THE INFORMATION IN THIS ARTICLE APPLIES TO:
- All EFT Server versions using High Available mode
- You can access the admin console on both nodes at the same time
- You see EFT mastership issues
- Event rule load balancing issues
- File locking issues when processing files in event rules
- Uploads and downloads issues from users
- Inconsistent permission issues.
Procmon and EFT logs are the primary tools that will help you troubleshoot and provide proof that DFS is likely the cause of the issue. EFT will not work with DFS because of the reliance we have on file locking. This is the same for regular DFS and with replication since the root cause is the fact that there are several file servers behind the namespace.
The main issue with DFS implementations is the lack of file locking persistence. In a DFS implementation, if EFT navigates to the namespace \domain\folder it can be redirected to one of the many file servers configured as targets behind the scenes. So technically, node 1 can be connected to file server A but node 2 can be connected to File server B and therefore, are accessing the same file but in different locations. DFS has its own method of calculating which file server to redirect a client. https://docs.microsoft.com/en-us/windows-server/storage/dfs-namespaces/set-the-ordering-method-for-targets-in-referrals https://docs.microsoft.com/en-us/windows-server/storage/dfs-namespaces/set-target-priority-to-override-referral-ordering
Change DFS storage to:
- For production mission-critical deployments consider using an enterprise NAS solution that provides the redundancy and scalability you need.

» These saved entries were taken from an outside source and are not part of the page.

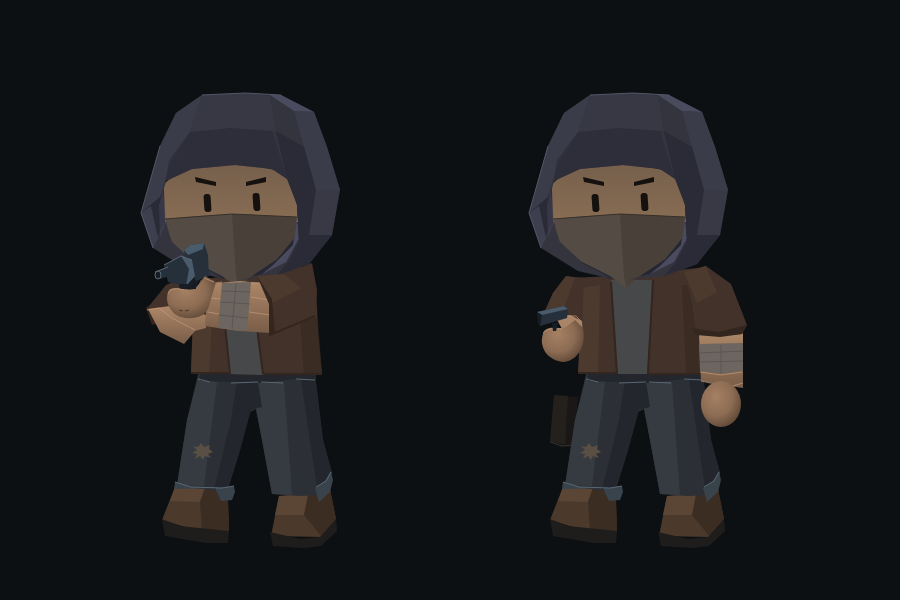
<!DOCTYPE html>
<html lang="en">
<head>
<meta charset="utf-8">
<title>Hooded bandit, two poses</title>
<style>
:root{
  --night:#0c1013;
  --hood:#34343f; --hood-lit:#3b3c49; --hood-dark:#2b2b37; --hood-edge:#4a4b5e; --hood-lining:#262733;
  --skin:#7f664f; --skin-lit:#a98467; --skin-dark:#6b5240;
  --mask:#544c44; --mask-dark:#494139; --ink:#15110f;
  --jacket:#433229; --jacket-lit:#4d3a2e; --jacket-dark:#33261f;
  --shirt:#474849; --bandage:#6d6660;
  --denim:#2c3036; --denim-lit:#353b41; --denim-dark:#23272d; --cuff:#39434c;
  --shoe:#4b392c; --shoe-lit:#5b4636; --shoe-dark:#3c2d23; --sole:#1f1d1c;
  --steel:#26303b; --steel-lit:#4a5b6b; --steel-dark:#161d25;
}
html,body{margin:0;background:var(--night)}
body{width:900px;height:600px;overflow:hidden}
svg{display:block}
.hood{fill:var(--hood)} .hood-lit{fill:var(--hood-lit)} .hood-dark{fill:var(--hood-dark)} .hood-edge{fill:var(--hood-edge)} .lining{fill:var(--hood-lining)}
.skin-dark{fill:var(--skin-dark)} .mask{fill:var(--mask)} .mask-dark{fill:var(--mask-dark)} .ink{fill:var(--ink)}
.jacket{fill:var(--jacket)} .jacket-lit{fill:var(--jacket-lit)} .jacket-dark{fill:var(--jacket-dark)}
.shirt{fill:var(--shirt)} .bandage{fill:var(--bandage)}
.denim{fill:var(--denim)} .denim-lit{fill:var(--denim-lit)} .denim-dark{fill:var(--denim-dark)} .cuff{fill:var(--cuff)}
.shoe{fill:var(--shoe)} .shoe-lit{fill:var(--shoe-lit)} .shoe-dark{fill:var(--shoe-dark)} .sole{fill:var(--sole)}
.steel{fill:var(--steel)} .steel-lit{fill:var(--steel-lit)} .steel-dark{fill:var(--steel-dark)}
.rim{fill:none;stroke:#596773;stroke-width:1}
.seam{fill:none;stroke:var(--jacket-dark);stroke-width:2}
.wrap{fill:none;stroke:#5b5653;stroke-width:1}
.fold{fill:none;stroke:#c39a7a;stroke-width:1;opacity:.7}
</style>
</head>
<body>
<svg width="900" height="600" viewBox="0 0 900 600" role="img" aria-label="A hooded, masked bandit shown twice: aiming a pistol and walking with it lowered">
<defs>
  <linearGradient id="face-tone" x1="0" y1="0" x2="0" y2="1">
    <stop offset="0" stop-color="#76604c"/><stop offset="1" stop-color="#896d54"/>
  </linearGradient>
  <radialGradient id="hand-tone" cx=".38" cy=".35" r=".75">
    <stop offset="0" stop-color="#a58063"/><stop offset=".55" stop-color="#8c6c53"/><stop offset="1" stop-color="#584232"/>
  </radialGradient>
  <linearGradient id="arm-tone" x1="0" y1="0" x2="0" y2="1">
    <stop offset="0" stop-color="#ad8768"/><stop offset="1" stop-color="#795d48"/>
  </linearGradient>

  <g id="legs">
    <g id="far-shoe">
      <path class="shoe" d="M279 496 318 492 330 489 336 519 322 537 271 536Z"/>
      <path class="shoe-lit" d="M279 496 308 495 304 515 275 515Z"/>
      <path class="shoe-dark" d="M308 495 330 489 336 519 322 537 304 515Z"/>
      <path class="sole" d="M270 532 300 539 320 537 336 519 337 531 321 546 304 548 273 546Z"/>
    </g>
    <g id="near-shoe">
      <path class="shoe" d="M175 487 215 486 228 500 229 533 195 530 162 520Z"/>
      <path class="shoe-lit" d="M175 487 205 488 200 502 170 501Z"/>
      <path class="shoe-dark" d="M205 488 216 486 228 500 229 533 202 529 200 502Z"/>
      <path class="sole" d="M162 519 180 526 229 531 228 543 206 543 165 536Z"/>
    </g>
    <path class="denim" d="M198 374H315L323 440 332 473 326 495 300 496 272 494 262 440 256 409 250 412 240 450 227 492 177 486 187 420Z"/>
    <path class="denim-lit" d="M198 378 217 382 204 486 177 485 187 420Z"/>
    <path class="denim-dark" d="M237 380 252 406 240 450 227 492 214 489 231 420Z"/>
    <path class="denim-lit" d="M258 381 284 382 292 495 272 494 262 440 256 409Z"/>
    <path class="denim-dark" d="M301 380 315 378 323 440 332 473 318 495 310 440Z"/>
    <path class="denim-dark" d="M240 382H258L262 407 250 410 239 404Z"/>
    <path class="denim-dark" d="M200 373H316V382L296 379 260 383 200 381Z"/>
    <path class="rim" d="M198 379 210 382M231 383 258 382M261 382 283 383M296 379 315 380"/>
    <path class="cuff" d="M175 482 191 487 222 488 234 486 235 492 232 500 221 501 215 488 174 489Z"/>
    <path class="cuff" d="M315 488 325 481 331 471 333 480 330 492 319 502Z"/>
    <path class="rim" d="M175 482 191 487 222 488 234 486M316 487 326 481 331 472"/>
    <path id="knee-patch" fill="#5a4f44" d="M193 446 198 447 201 443 204 447 210 445 209 449 213 452 208 454 211 458 205 456 203 460 200 456 195 459 197 454 192 453 197 450Z"/>
  </g>

  <g id="head">
    <path class="lining" d="M160 182 152 240 182 266 222 279 262 275 303 258 304 190Z"/>
    <path class="hood-edge" d="M297 218 293 245 272 266 262 274 285 270 300 250Z"/>
    <path class="hood-edge" d="M165 222 172 242 192 263 172 256 160 238Z"/>
    <path fill="url(#face-tone)" d="M163 222 164 184 178 172 205 165H255L282 172 296 190 298 222Z"/>
    <path class="mask" d="M165 219 200 216 232 214 297 217 294 238 277 259 250 277 238 288 222 276 190 260 171 241Z"/>
    <path class="mask-dark" d="M232 214 297 217 294 238 277 259 250 277 238 288 236 275Z"/>
    <path fill="none" stroke="#373029" d="M165 219 232 214 297 217"/>
    <path class="hood" d="M176 113 202 95 245 93 281 95 314 112 327 147 340 190 332 235 309 264 276 276 240 280 262 274 286 262 299 238 297 205 290 181 272 169 235 165 192 169 166 181 163 192 165 222 172 242 196 264 225 279 190 271 153 248 141 213 160 146Z"/>
    <path class="hood-lit" d="M176 113 202 95 190 132 169 166 160 197 141 213 160 146Z"/>
    <path class="hood-dark" d="M190 132 230 128 272 131 287 179 272 169 235 165 192 169 166 181 169 160Z" opacity=".6"/>
    <path class="hood-lit" d="M202 95 245 93 270 96 276 131 230 128 190 132Z" opacity=".45"/>
    <path class="hood-edge" d="M270 95 281 95 314 112 294 111Z"/>
    <path class="hood-lit" d="M294 111 314 112 327 147 340 190 316 190 304 147Z"/>
    <path class="hood-dark" d="M276 131 304 147 316 190 309 235 299 241 297 205 287 179Z"/>
    <path class="hood-lit" d="M316 190 340 190 332 235 309 235Z" opacity=".6"/>
    <path class="hood-dark" d="M309 235 332 235 309 264 276 276 288 262 299 241Z"/>
    <path class="hood-dark" d="M141 213 160 197 164 190 165 222 156 238 153 248Z"/>
    <path class="hood-edge" d="M141 213 151 206 158 238 153 248Z" opacity=".6"/>
    <path class="hood-edge" d="M163 190 166 222 160 238 159 205Z" opacity=".4"/>
    <path fill="none" stroke="#555666" d="M202 95 245 93 281 95M160 146 141 213 153 248"/>
    <g id="eyes" class="ink">
      <path d="M195 177 216 182 216 186 196 182Z"/>
      <path d="M246 182 266 177 266 182 246 186Z"/>
      <rect x="204" y="194" width="7" height="18" rx="3" transform="rotate(-4 207 203)"/>
      <rect x="253" y="193" width="7" height="18" rx="3" transform="rotate(-4 257 202)"/>
    </g>
  </g>
</defs>

<rect id="backdrop" width="900" height="600" fill="var(--night)"/>

<g id="aiming-pose">
  <use href="#legs"/>
  <g id="aiming-torso">
    <path class="jacket" d="M200 280 300 264 316 285 318 330 322 374 263 375 191 373 193 320Z"/>
    <path class="shirt" d="M225 322H256L263 375 229 374Z"/>
    <path class="jacket-lit" d="M193 320 212 322 209 373 191 373Z"/>
    <path class="jacket-dark" d="M300 320 318 318 322 374 304 374Z" opacity=".5"/>
    <path class="seam" d="M225 325 230 374M257 328 263 374M191 373H229M263 374H322"/>
  </g>
  <use href="#head"/>
  <g id="support-arm">
    <path class="jacket-dark" d="M163 294 146 308 152 325 172 318 190 300Z"/>
    <path class="jacket" d="M166 285 180 279 195 300 165 308 146 310Z"/>
    <path fill="url(#arm-tone)" d="M148 309 170 306 206 315 206 328 195 331 184 344 160 332Z"/>
    <path class="fold" d="M147 310 159 308 172 318 195 330"/>
  </g>
  <g id="aiming-arm">
    <path fill="url(#arm-tone)" d="M208 284 240 281 263 283 272 300 271 333 238 331 205 326Z"/>
    <path class="bandage" d="M222 283 251 282 247 331 218 328Z"/>
    <path class="wrap" d="M222 291 250 292M220 302 250 304M219 315 248 318M236 283 232 329"/>
    <path class="fold" d="M208 284 222 282M251 283H263M251 297 269 300M249 312 270 315M211 298 220 299M208 312 219 314"/>
    <path class="jacket" d="M257 276 284 274 312 263 317 290 315 317 270 337 272 301Z"/>
    <path class="jacket-lit" d="M257 276 284 274 301 288 272 303Z"/>
    <path class="jacket-dark" d="M257 276 272 299 275 332 269 336 269 304Z"/>
    <path class="seam" d="M270 335 315 316"/>
  </g>
  <g id="aimed-pistol">
    <path class="steel-dark" d="M180 262 207 259 196 289 179 287Z"/>
    <path class="steel" d="M184 250 190 245 204 243 208 255 209 276 196 281 186 262Z"/>
    <path class="steel-lit" d="M184 250 190 245 204 243 203 249 188 255Z"/>
    <path class="steel" d="M164 265 181 256 192 260 195 276 186 286 168 282Z"/>
    <path class="steel-lit" d="M181 256 192 260 195 276 186 286 189 269Z"/>
    <path class="steel" d="M155 272 170 266 173 275 160 279Z"/>
    <ellipse class="steel-dark" cx="158" cy="275" rx="3" ry="4" stroke="#5a6b78"/>
    <path class="rim" d="M164 265 181 256 192 260M155 272 168 267"/>
  </g>
  <g id="aiming-hand">
    <path fill="url(#hand-tone)" d="M169 290C175 285 182 291 195 289L205 276 216 282 209 306C205 318 192 320 181 317 169 313 164 300 169 290Z"/>
    <path class="steel-dark" d="M180 284H196V289H180Z"/>
    <path class="fold" d="M168 294C170 288 178 288 184 290M204 278 214 282"/>
    <path fill="none" stroke="#4b3729" d="M179 310 183 311M185 311 189 310"/>
  </g>
</g>

<g id="walking-pose">
  <g id="holster">
    <path fill="#1a1816" d="M554 395 578 397 574 446 562 447 550 442Z"/>
    <path fill="#24211d" d="M554 395 568 396 565 444 550 442Z"/>
    <path fill="none" stroke="#33302b" d="M550 442 562 446 574 445"/>
  </g>
  <use href="#legs" x="388"/>
  <g id="walking-torso">
    <path class="jacket" d="M572 278 610 276 698 268 703 320 706 375 648 374 578 373 582 330Z"/>
    <path class="jacket-lit" d="M582 288 600 285 598 373 578 373Z"/>
    <path class="jacket-dark" d="M682 285 700 285 706 375 686 374Z" opacity=".5"/>
    <path class="shirt" d="M611 280H653L647 374 617 374Z"/>
    <path class="seam" d="M611 282 617 374M653 280 648 374M578 373H617M648 374H706"/>
  </g>
  <g id="pistol-arm">
    <path class="jacket" d="M566 276 584 278 582 335 562 321 544 313 553 293Z"/>
    <path class="jacket-lit" d="M566 276 575 278 560 318 544 313 553 293Z"/>
    <path fill="var(--skin-lit)" d="M556 318 570 315 582 321 583 335 566 336Z"/>
    <path fill="url(#hand-tone)" d="M544 331C551 325 558 330 566 327L575 320 583 328C586 345 579 360 564 362 548 361 537 347 544 331Z"/>
    <path class="fold" d="M543 333C549 327 556 329 562 329M566 316 576 316 581 321"/>
    <path class="steel-dark" d="M552 323H558L556 331H553Z"/>
    <path class="steel" d="M537 312 564 306 568 309 567 318 540 326Z"/>
    <path class="steel-lit" d="M537 312 564 306 568 309 542 315Z"/>
    <path class="steel-dark" d="M537 312 542 315 540 326 538 323Z"/>
  </g>
  <g id="swinging-arm">
    <path fill="url(#arm-tone)" d="M699 334 743 331 743 388 729 386 701 381Z"/>
    <path class="bandage" d="M699 344 743 343 743 371 721 374 700 371Z"/>
    <path class="wrap" d="M700 353 743 351M700 362 743 361M721 345V373"/>
    <path class="fold" d="M701 381 729 387 743 383M700 372 721 375 742 372"/>
    <ellipse fill="url(#hand-tone)" cx="721" cy="404" rx="20" ry="23"/>
    <path class="jacket" d="M684 272 706 266 731 284 747 325 742 334 720 336 696 334 692 303Z"/>
    <path class="jacket-lit" d="M684 272 706 266 717 292 697 303Z"/>
    <path class="jacket-dark" d="M692 328 718 332 747 325 742 334 720 337 696 335Z"/>
  </g>
  <use href="#head" x="388"/>
</g>
</svg>
</body>
</html>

- For non-mission-critical deployments consider using a Windows file share.
- DFS Namespaces is a role service in Windows Server that enables you to group shared folders located on different servers into one or more logically structured namespaces.
This makes it possible to give users a virtual view of shared folders, where a single path leads to files located on multiple servers.
- How does DFS interact with EFT?
EFT sees the DFS namespace as a simple file share, as in \domain-name\folder\EFTconfig, for example.
DFS can also be used for the config and site root, and also house the targets of event rules.
To identify if DFS is in use, simply navigate to the shared path via Windows File Explorer and right-click -> Properties. If DFS is in use, you will see a tab called DFS on which you can also confirm which file server this EFT node is connected to by looking at the “Active” status.